» Problem to solve
The lines below starting at the line containing "447L205 467L264 451V460L207" and ending at the line containing "409Q157 422 163" are to be repeated exactly, with both ends kept and nothing else added.

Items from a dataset
☆ ☆ ☆ ☆

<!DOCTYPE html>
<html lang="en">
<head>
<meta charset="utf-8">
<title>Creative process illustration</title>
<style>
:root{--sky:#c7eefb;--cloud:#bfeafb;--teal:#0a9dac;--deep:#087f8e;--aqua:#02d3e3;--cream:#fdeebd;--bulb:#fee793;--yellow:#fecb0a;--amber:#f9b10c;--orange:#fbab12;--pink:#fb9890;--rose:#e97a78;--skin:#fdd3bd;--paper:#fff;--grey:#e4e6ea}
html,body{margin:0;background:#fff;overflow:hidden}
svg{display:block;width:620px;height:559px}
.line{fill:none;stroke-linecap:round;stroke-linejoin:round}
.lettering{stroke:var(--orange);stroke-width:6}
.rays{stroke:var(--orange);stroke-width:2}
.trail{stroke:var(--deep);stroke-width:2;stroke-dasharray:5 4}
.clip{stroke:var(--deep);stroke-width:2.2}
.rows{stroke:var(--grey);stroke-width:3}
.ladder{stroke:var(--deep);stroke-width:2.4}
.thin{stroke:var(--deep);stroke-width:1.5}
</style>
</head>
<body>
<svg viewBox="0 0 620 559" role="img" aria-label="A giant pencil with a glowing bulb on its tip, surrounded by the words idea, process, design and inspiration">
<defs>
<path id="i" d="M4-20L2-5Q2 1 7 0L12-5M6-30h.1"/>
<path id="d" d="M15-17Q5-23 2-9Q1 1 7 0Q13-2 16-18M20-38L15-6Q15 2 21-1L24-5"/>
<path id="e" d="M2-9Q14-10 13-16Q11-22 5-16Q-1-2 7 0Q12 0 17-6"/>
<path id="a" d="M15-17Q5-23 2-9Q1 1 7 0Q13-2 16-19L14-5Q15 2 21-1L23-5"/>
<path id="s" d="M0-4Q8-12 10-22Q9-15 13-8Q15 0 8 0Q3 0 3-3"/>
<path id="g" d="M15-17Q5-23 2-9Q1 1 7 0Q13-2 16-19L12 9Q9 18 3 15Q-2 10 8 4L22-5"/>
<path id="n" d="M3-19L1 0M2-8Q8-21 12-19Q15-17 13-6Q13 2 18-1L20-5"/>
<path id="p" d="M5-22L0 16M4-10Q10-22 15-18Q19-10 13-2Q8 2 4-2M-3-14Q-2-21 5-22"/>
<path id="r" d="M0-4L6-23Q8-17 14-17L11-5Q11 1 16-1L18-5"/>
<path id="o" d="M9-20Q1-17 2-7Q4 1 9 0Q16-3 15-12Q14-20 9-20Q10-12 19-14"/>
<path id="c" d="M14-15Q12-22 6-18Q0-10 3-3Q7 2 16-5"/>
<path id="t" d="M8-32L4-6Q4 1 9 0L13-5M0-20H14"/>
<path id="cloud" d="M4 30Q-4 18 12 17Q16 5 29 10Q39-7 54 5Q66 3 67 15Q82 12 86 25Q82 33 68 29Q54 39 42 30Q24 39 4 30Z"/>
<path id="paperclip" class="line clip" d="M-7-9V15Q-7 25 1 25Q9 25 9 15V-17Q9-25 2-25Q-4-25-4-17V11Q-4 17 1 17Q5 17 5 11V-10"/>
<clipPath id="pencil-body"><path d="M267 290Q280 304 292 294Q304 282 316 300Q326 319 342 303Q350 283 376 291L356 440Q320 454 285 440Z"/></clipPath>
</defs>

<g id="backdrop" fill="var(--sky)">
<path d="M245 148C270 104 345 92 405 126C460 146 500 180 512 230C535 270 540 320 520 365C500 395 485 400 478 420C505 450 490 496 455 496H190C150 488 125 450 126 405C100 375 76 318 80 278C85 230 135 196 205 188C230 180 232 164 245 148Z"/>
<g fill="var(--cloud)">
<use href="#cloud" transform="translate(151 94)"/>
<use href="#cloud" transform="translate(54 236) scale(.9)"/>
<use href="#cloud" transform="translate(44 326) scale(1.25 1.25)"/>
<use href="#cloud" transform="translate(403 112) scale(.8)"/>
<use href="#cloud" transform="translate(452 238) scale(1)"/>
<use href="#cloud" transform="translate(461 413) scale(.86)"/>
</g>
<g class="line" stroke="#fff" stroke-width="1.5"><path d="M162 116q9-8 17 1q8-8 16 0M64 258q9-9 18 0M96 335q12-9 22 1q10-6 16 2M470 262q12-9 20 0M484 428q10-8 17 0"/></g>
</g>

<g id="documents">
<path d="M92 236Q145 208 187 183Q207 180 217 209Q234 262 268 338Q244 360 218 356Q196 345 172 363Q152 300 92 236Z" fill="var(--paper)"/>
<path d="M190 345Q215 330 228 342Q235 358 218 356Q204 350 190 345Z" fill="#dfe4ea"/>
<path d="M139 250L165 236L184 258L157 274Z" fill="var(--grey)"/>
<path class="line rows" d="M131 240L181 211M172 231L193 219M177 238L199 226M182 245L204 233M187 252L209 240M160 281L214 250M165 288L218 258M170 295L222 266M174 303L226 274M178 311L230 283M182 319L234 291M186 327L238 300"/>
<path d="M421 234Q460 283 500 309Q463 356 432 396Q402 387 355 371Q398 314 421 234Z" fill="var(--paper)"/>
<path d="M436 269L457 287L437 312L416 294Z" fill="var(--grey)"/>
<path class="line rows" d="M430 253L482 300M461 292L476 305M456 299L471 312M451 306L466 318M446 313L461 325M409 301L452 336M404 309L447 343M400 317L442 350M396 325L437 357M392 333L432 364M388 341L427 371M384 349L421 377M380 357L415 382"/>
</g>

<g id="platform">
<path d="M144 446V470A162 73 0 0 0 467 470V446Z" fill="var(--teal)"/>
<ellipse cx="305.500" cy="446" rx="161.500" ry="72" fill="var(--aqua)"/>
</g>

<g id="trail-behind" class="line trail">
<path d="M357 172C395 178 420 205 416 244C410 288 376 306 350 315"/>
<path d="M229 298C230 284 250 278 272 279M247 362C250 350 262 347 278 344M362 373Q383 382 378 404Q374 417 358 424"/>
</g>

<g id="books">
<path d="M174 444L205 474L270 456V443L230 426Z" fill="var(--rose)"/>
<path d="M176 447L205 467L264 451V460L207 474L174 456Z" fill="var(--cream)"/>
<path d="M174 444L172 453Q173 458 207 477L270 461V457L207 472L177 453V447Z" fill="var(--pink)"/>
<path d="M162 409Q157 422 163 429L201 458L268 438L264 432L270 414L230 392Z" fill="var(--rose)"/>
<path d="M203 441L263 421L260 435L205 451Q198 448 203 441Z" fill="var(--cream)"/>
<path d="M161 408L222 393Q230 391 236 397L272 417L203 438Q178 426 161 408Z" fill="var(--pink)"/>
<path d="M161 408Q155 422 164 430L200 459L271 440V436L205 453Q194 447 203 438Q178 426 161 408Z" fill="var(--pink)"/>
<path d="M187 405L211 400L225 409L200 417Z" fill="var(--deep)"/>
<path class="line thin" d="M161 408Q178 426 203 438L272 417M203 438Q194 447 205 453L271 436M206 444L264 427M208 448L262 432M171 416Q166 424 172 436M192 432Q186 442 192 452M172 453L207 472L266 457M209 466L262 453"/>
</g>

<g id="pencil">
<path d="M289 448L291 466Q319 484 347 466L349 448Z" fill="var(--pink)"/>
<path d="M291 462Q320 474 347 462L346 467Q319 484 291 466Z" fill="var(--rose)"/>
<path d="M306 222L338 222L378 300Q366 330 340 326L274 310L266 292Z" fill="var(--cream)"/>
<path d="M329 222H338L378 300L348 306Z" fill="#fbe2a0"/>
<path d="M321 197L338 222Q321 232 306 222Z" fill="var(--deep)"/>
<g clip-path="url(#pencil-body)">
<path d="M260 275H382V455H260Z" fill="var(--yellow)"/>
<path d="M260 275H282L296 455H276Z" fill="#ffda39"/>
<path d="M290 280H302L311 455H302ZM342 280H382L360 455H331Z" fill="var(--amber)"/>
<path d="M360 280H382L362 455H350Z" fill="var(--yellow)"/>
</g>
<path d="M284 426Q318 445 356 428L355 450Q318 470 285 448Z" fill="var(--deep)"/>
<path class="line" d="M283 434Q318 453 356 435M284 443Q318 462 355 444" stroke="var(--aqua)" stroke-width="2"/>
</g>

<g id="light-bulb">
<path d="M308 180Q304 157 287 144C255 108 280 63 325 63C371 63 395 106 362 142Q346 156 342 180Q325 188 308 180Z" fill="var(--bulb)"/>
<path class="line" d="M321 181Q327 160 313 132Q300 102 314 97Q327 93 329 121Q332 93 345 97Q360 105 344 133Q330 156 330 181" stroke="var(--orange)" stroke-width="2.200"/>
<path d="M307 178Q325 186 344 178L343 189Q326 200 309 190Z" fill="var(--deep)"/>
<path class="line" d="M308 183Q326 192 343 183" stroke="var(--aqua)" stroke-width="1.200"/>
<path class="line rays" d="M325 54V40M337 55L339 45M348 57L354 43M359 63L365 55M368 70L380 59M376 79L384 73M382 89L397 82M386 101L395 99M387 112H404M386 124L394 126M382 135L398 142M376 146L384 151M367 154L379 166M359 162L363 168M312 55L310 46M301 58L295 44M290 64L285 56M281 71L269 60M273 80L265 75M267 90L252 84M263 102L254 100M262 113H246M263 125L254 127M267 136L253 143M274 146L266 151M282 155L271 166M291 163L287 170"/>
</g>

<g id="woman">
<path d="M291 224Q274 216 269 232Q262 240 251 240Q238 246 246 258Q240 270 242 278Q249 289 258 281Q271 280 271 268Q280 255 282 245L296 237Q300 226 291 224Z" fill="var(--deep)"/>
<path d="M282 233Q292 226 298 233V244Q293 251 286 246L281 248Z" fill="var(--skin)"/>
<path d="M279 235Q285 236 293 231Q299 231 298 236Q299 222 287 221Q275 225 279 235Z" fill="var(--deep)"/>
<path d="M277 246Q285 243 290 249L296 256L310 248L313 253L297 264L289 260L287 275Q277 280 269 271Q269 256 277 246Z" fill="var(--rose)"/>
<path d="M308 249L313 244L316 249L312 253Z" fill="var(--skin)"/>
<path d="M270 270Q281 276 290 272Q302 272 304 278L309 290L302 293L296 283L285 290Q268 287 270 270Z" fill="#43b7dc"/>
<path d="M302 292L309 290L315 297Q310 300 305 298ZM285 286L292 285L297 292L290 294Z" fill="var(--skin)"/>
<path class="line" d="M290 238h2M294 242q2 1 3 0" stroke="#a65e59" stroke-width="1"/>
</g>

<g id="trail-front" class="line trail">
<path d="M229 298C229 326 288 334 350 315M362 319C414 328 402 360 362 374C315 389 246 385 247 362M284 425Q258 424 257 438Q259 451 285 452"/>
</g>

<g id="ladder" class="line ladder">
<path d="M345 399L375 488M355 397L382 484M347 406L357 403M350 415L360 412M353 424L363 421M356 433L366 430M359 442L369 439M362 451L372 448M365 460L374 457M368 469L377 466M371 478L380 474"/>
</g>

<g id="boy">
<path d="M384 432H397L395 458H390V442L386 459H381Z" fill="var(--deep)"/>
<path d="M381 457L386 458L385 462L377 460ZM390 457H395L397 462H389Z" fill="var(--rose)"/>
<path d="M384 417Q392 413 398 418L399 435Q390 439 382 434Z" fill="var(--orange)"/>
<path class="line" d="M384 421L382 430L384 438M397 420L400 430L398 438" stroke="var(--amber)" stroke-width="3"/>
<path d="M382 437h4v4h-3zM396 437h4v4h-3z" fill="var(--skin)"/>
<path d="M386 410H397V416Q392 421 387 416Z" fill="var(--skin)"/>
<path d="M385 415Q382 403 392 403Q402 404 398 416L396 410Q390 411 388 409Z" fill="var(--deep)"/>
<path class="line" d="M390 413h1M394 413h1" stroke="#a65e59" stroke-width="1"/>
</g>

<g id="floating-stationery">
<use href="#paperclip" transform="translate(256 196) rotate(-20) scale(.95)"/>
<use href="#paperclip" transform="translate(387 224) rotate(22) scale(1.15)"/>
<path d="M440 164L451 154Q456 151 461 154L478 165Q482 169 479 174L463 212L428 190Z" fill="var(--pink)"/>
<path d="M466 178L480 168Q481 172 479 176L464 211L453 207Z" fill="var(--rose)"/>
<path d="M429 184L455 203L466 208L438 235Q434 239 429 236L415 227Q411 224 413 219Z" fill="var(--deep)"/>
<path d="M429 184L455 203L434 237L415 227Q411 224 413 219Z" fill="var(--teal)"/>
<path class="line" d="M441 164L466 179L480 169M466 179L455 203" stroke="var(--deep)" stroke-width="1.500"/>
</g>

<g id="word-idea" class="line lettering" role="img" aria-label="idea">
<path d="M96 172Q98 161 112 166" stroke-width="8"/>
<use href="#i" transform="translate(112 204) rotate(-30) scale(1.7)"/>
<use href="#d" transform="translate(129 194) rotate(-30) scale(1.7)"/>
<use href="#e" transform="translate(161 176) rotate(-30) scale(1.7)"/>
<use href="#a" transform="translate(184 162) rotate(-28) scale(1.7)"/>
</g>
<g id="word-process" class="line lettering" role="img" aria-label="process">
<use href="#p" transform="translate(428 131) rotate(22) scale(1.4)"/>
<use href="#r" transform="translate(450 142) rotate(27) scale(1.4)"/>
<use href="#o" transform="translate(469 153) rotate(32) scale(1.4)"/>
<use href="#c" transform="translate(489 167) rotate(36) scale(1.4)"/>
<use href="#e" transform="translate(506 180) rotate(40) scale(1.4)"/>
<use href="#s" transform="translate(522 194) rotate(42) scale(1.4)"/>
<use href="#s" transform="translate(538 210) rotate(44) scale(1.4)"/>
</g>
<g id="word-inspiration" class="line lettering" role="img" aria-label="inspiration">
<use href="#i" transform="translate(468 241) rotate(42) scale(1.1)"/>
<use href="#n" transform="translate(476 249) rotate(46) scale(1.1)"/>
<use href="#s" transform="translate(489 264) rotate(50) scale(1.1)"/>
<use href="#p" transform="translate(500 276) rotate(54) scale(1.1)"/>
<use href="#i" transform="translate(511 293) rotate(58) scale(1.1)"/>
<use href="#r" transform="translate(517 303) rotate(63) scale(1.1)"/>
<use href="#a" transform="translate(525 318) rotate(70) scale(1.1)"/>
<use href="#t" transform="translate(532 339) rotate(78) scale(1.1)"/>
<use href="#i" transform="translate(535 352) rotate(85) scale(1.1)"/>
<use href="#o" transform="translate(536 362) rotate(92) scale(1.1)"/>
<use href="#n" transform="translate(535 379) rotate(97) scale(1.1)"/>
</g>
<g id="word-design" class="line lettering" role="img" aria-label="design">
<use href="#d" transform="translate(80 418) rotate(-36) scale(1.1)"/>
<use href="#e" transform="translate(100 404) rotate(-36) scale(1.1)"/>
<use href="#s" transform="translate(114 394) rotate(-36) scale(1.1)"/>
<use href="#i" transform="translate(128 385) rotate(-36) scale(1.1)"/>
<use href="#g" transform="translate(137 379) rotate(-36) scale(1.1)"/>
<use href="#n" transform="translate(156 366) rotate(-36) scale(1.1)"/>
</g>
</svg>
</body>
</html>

☆ ☆ ☆ ☆

» Reply to the exercise
<path d="M176 447L205 467L264 451V460L207 474L174 456Z" fill="var(--cream)"/>
<path d="M174 444L172 453Q173 458 207 477L270 461V457L207 472L177 453V447Z" fill="var(--pink)"/>
<path d="M162 409Q157 422 163 429L201 458L268 438L264 432L270 414L230 392Z" fill="var(--rose)"/>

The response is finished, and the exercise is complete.